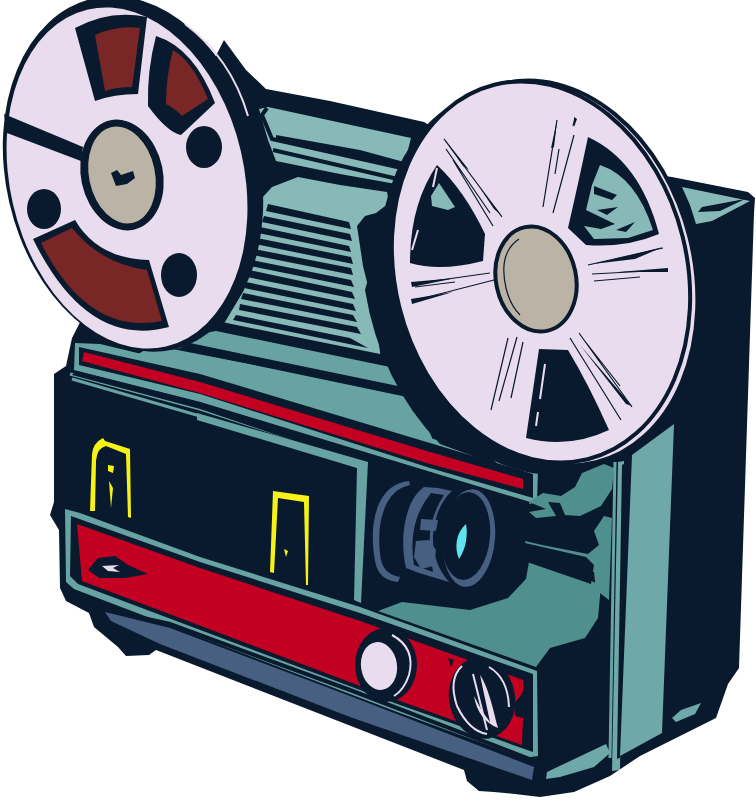
<!DOCTYPE html>
<html lang="en">
<head>
<meta charset="utf-8">
<title>Film projector</title>
<style>
:root{--ink:#0a1a2e;--teal:#68a3a3;--light-teal:#88b9b9;--deep-teal:#4f8f8e;--side-teal:#6fa8a8;--red:#c40022;--maroon:#782626;--lilac:#e8dcee;--stone:#bbb3a5;--slate:#475f80;--yellow:#f6f218;--cyan:#5fe3ee}
html,body{margin:0;background:#fff;overflow:hidden}
svg{display:block;width:756px;height:800px}
.ink{fill:var(--ink)}.teal{fill:var(--teal)}.light{fill:var(--light-teal)}.deep{fill:var(--deep-teal)}.side{fill:var(--side-teal)}
.red{fill:var(--red)}.maroon{fill:var(--maroon)}.lilac{fill:var(--lilac)}.stone{fill:var(--stone)}.slate{fill:var(--slate)}
.yellow{fill:var(--yellow)}.cyan{fill:var(--cyan)}
.outline{stroke:var(--ink);stroke-width:4;stroke-linejoin:round}
.ink-line{fill:none;stroke:var(--ink);stroke-width:4}
.teal-line{fill:none;stroke:var(--teal);stroke-width:3}
.hair{fill:none;stroke:var(--ink);stroke-width:1.2}
.pale-line{fill:none;stroke:var(--lilac);stroke-width:2}
</style>
</head>
<body>
<svg viewBox="0 0 756 800" role="img" aria-label="Film projector with two reels">
<g id="body">
<path class="ink" d="M224 40L246 70L266 89L330 101L424 122L470 150L672 177L748 192L755 198L754 213L739 668L728 684L716 718L640 756L610 776L574 792L540 797L515 794L494 792L479 791L467 781L464 770L156 650L149 655L126 656L118 647L94 627L89 613L66 601L60 588L59 530L50 515L54 502V374L66 366L72 338Z"/>
</g>

<g id="top-housing">
<path class="light" d="M259 109L268 107L411 138L408 150L399 176L396 184L340 174L276 161L268 140Z"/>
<path class="ink-line" d="M267 108L262 115L272 139L406 169M273 150L402 180" stroke-width="3"/>
<path class="ink" d="M276 135L360 150L404 162L402 168L345 155L276 140Z"/>
<path class="light" d="M262 198L272 187L298 177L340 185L387 192L389 203L376 213L365 216L357 226L363 266L374 310L381 359L222 327L244 290L252 252Z"/>
<g id="vents" class="ink">
<path d="M268 204L349 222L351 229L266 211Z"/>
<path d="M264 216L350 234L352 241L262 222Z"/>
<path d="M260 227L349 246L351 252L258 233Z"/>
<path d="M257 238L351 257L353 264L255 244Z"/>
<path d="M254 249L351 268L353 275L253 255Z"/>
<path d="M252 260L351 280L354 287L250 266Z"/>
<path d="M249 270L352 292L355 299L247 277Z"/>
<path d="M246 282L353 304L356 311L244 288Z"/>
<path d="M243 293L353 315L357 322L241 299Z"/>
<path d="M240 304L357 327L361 334L239 310Z"/>
<path d="M236 315L350 338L368 348L233 320Z"/>
</g>
<path class="ink" d="M222 322L390 356L397 366L219 330Z"/>
<path class="teal" d="M188 336L216 331L390 367L404 390L170 347Z"/>
<path class="teal" d="M162 347L404 394L426 424L433 440L390 430L130 359L145 350Z"/>
<path class="ink" d="M190 343L398 386L407 397L178 349Z"/>
<path class="light" d="M682 187L750 201L712 221L696 224L690 205Z"/>
<path class="ink" d="M702 207L745 199L720 211L698 212Z"/>
</g>

<g id="trim">
<path class="teal" d="M75 343L100 344L200 368L430 438L538 470L537 502L529 504L440 476L200 402L74 370Z"/>
<path class="ink" d="M79 347L200 374L430 443L533 474V498L430 468L200 394L79 365Z"/>
<path class="red" d="M84 352L200 382L430 452L523 479V489L430 464L200 393L82 361Z"/>
<path class="teal-line" d="M70 374L200 409L367 463M72 379L200 416L360 467" stroke-width="2"/>
<path class="ink" d="M76 371L200 402L530 502L526 510L365 465L200 409L72 375Z"/>
<path class="teal" d="M197 413L368 462L361 603L354 600L357 468L197 420Z"/>
</g>

<g id="front-recess">
<path class="deep" d="M378 611L402 602L470 610L508 598L526 579L530 556L601 585L598 618L585 638L550 648L536 667L460 640Z"/>
<path class="deep" d="M525 541L542 545L588 554L599 545L594 531L604 516L612 518L609 600L596 590L594 572L528 554Z"/>
<path class="ink" d="M525 543L586 557L594 565L591 584L527 562Z"/>
<path class="deep" d="M529 502L543 493L561 496L575 487L582 473L604 464L614 468L612 489L601 506L580 516L565 515L560 503L548 502L556 516L536 518L529 512L546 509Z"/>
<path class="teal-line" d="M615 462L610 758" stroke-width="5"/>
<path class="side" d="M618 462L624 461L620 770L612 771Z"/>
<path class="ink" d="M622 465L634 458L625 755L617 759Z"/>
<path class="side" d="M632 455L674 424L662 733L620 756Z"/>
<path class="side" d="M547 772L606 744L610 753L594 767L560 777L546 779Z"/>
<path class="side" d="M672 718L681 710L701 703L695 714L676 722Z"/>
</g>

<g id="lens">
<path class="ink" d="M373 500L389 482L410 475L470 484L501 504L525 520L524 575L500 600L450 603L400 591L375 580Z"/>
<path class="slate" d="M409 481C377 484 368 523 375 561Q378 580 398 582L400 577Q381 574 380 553C376 518 387 489 410 485Z"/>
<path class="slate" d="M438 488L424 487C405 500 399 539 406 568L419 573L449 582Q432 563 433 535Q436 505 452 491Z"/>
<path class="ink" d="M431 493L444 495Q427 521 430 551L433 572L414 565Q407 522 431 493Z"/>
<path class="slate" d="M421 519L438 520L436 531L420 530ZM416 541L429 540L436 550L434 566L421 569L414 557Z"/>
<ellipse class="slate" cx="469" cy="538" rx="26" ry="49" transform="rotate(5 469 538)"/>
<ellipse class="ink" cx="466" cy="536" rx="24" ry="44" transform="rotate(5 466 536)"/>
<path class="cyan" d="M466 524C456 533 454 547 459 559C466 549 468 535 466 524Z"/>
</g>

<g id="film-guides" class="yellow">
<path d="M90 511L92 454Q93 443 103 438L105 441L130 449L131 518L128 517L126 454L106 446Q97 448 96 461L95 511Z"/>
<path d="M108 465L114 466L113 473L108 471ZM109 481L113 488L111 508Z"/>
<path d="M270 572L273 491L309 496L308 585L306 585L304 502L278 498L274 573Z"/>
<path d="M284 549L288 551L286 557Z"/>
</g>

<g id="control-panel">
<path class="teal" d="M65 509L80 513L200 557L360 607L537 671L538 756L524 758L400 713L74 589L66 582Z"/>
<path class="ink" d="M71 516L200 562L360 613L533 674L533 752L400 705L78 584L70 576Z"/>
<path class="red" d="M77 524L200 568L360 621L523 680V692L514 704L515 716L523 718L522 745L400 701L82 581Z"/>
<path class="ink" d="M88 570L98 558L115 556L128 565L148 574L125 578L99 578Z"/>
<path class="lilac" d="M102 566L119 565L113 568L120 572L108 571Z"/>
<g id="round-knob">
<ellipse class="ink" cx="386" cy="665" rx="31" ry="37"/>
<path class="pale-line" d="M392 635Q416 648 409 675Q404 690 394 696"/>
<ellipse class="lilac" cx="379" cy="666" rx="18" ry="24" transform="rotate(-8 379 666)"/>
</g>
<g id="selector-knob">
<ellipse class="ink" cx="482" cy="698" rx="33" ry="41" transform="rotate(-10 482 698)"/>
<path class="pale-line" d="M462 666Q448 679 457 706Q469 731 487 734M489 667Q508 678 509 707M473 674L487 730"/>
<path class="lilac" d="M480 675Q488 686 496 721L498 728Q478 720 474 696L482 711L490 722Z"/>
<path class="ink" d="M448 658L454 660L451 667Z"/>
</g>
</g>

<g id="base">
<path class="slate" d="M105 612L170 628L350 696L534 767L532 780L350 717L160 644L111 621Z"/>
<path class="ink-line" d="M98 608L170 624L350 690L540 763" stroke-width="5"/>
</g>

<g id="left-reel">
<ellipse class="ink" cx="133" cy="174" rx="127" ry="180" transform="rotate(-13 133 174)"/>
<ellipse class="lilac" cx="127" cy="178" rx="117" ry="173" transform="rotate(-13 127 178)"/>
<path class="pale-line" d="M185 24Q231 58 248 116"/>
<path class="ink" d="M75 28Q110 9 147 17L138 94Q114 94 95 101Z"/>
<path class="maroon" d="M95 35Q117 25 140 28L132 87Q116 87 105 91Z"/>
<path class="ink" d="M156 36Q194 48 215 103L181 135Q167 132 148 106Q147 70 156 36Z"/>
<path class="maroon" d="M173 50Q193 62 208 99L182 116Q177 110 166 104Q166 76 173 50Z"/>
<path class="ink" d="M4 114L83 147L81 161L7 133Z"/>
<path class="ink" d="M33 239L75 220Q98 259 149 260L169 327Q87 349 33 239Z"/>
<path class="maroon" d="M41 243L72 228Q101 264 147 270L162 321Q88 336 41 243Z"/>
<ellipse class="ink" cx="44" cy="209" rx="17" ry="20"/>
<ellipse class="ink" cx="204" cy="147" rx="18" ry="21"/>
<ellipse class="ink" cx="179" cy="275" rx="18" ry="22"/>
<ellipse class="ink" cx="122" cy="175" rx="41" ry="56" transform="rotate(-12 122 175)"/>
<ellipse class="stone" cx="122" cy="175" rx="33" ry="49" transform="rotate(-12 122 175)"/>
<path class="ink" d="M111 173L117 170L121 175L133 171L135 178L127 184L116 186Z"/>
</g>

<g id="right-reel">
<ellipse class="ink" cx="532" cy="281" rx="149" ry="196" transform="rotate(-14 532 281)"/>
<path class="ink" d="M385 218L365 290Q380 382 440 444L500 466L430 400Z"/>
<ellipse class="lilac outline" cx="549" cy="273" rx="145" ry="195" transform="rotate(-14 549 273)"/>
<ellipse class="lilac outline" cx="541" cy="272" rx="146" ry="193" transform="rotate(-14 541 272)"/>
<path class="ink" d="M437 165Q464 190 485 234L483 261Q440 272 410 263Q410 204 437 165Z"/>
<path class="light" d="M431 196L439 183L455 207L448 210L432 206Z"/>
<path class="pale-line" d="M437 168L433 187M418 230L412 250" stroke-width="1"/>
<path class="ink" d="M588 137Q640 161 659 234Q626 248 586 245L568 228Q579 180 588 137Z"/>
<path class="light" d="M600 165Q636 177 653 230L628 238L594 239L584 226L601 229L615 224L586 210L592 185Z"/>
<path class="ink" d="M594 186L617 195L612 200L594 194ZM597 210L618 207L607 215ZM616 230L635 222L626 232Z"/>
<path class="ink" d="M539 349L568 350Q588 383 609 430Q569 449 526 438Z"/>
<path class="pale-line" d="M545 364L540 399M538 412L536 426" stroke-width="1"/>
<g id="spoke-lines" class="hair">
<path d="M444 139L502 217M453 160L493 226M446 149L490 213M557 120L543 207M575 118L573 126M574 135L553 213M559 149L555 174M588 265L663 248M592 274L668 270M594 281L640 277M412 284L490 273M412 301L494 280M415 287L455 282M508 338L491 410M517 337L499 401M523 342L511 398M570 338L621 420M579 333L632 407M584 340L620 386"/>
</g>
<g id="spoke-accents" class="ink">
<path d="M443 137L469 170L463 166ZM478 185L502 216L494 209ZM557 121L554 147L551 148ZM574 117L577 119L574 127ZM593 264L631 255L663 247L635 259ZM618 272L668 268L668 272ZM411 282L456 278L412 287ZM411 299L453 292L412 304ZM580 345L632 406L626 404Z"/>
</g>
<ellipse class="stone outline" cx="536" cy="279" rx="40" ry="53" transform="rotate(-12 536 279)" stroke-width="2"/>
<path class="hair" d="M519 239Q498 253 506 288Q510 305 520 315"/>
</g>
</svg>
</body>
</html>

+===+

§ **WHAT YOU ARE ASKED TO DO**
Find the lines above that contain the string "pale" and answer with how many there are, nothing else.

§ **SOLVED PROBLEM**
6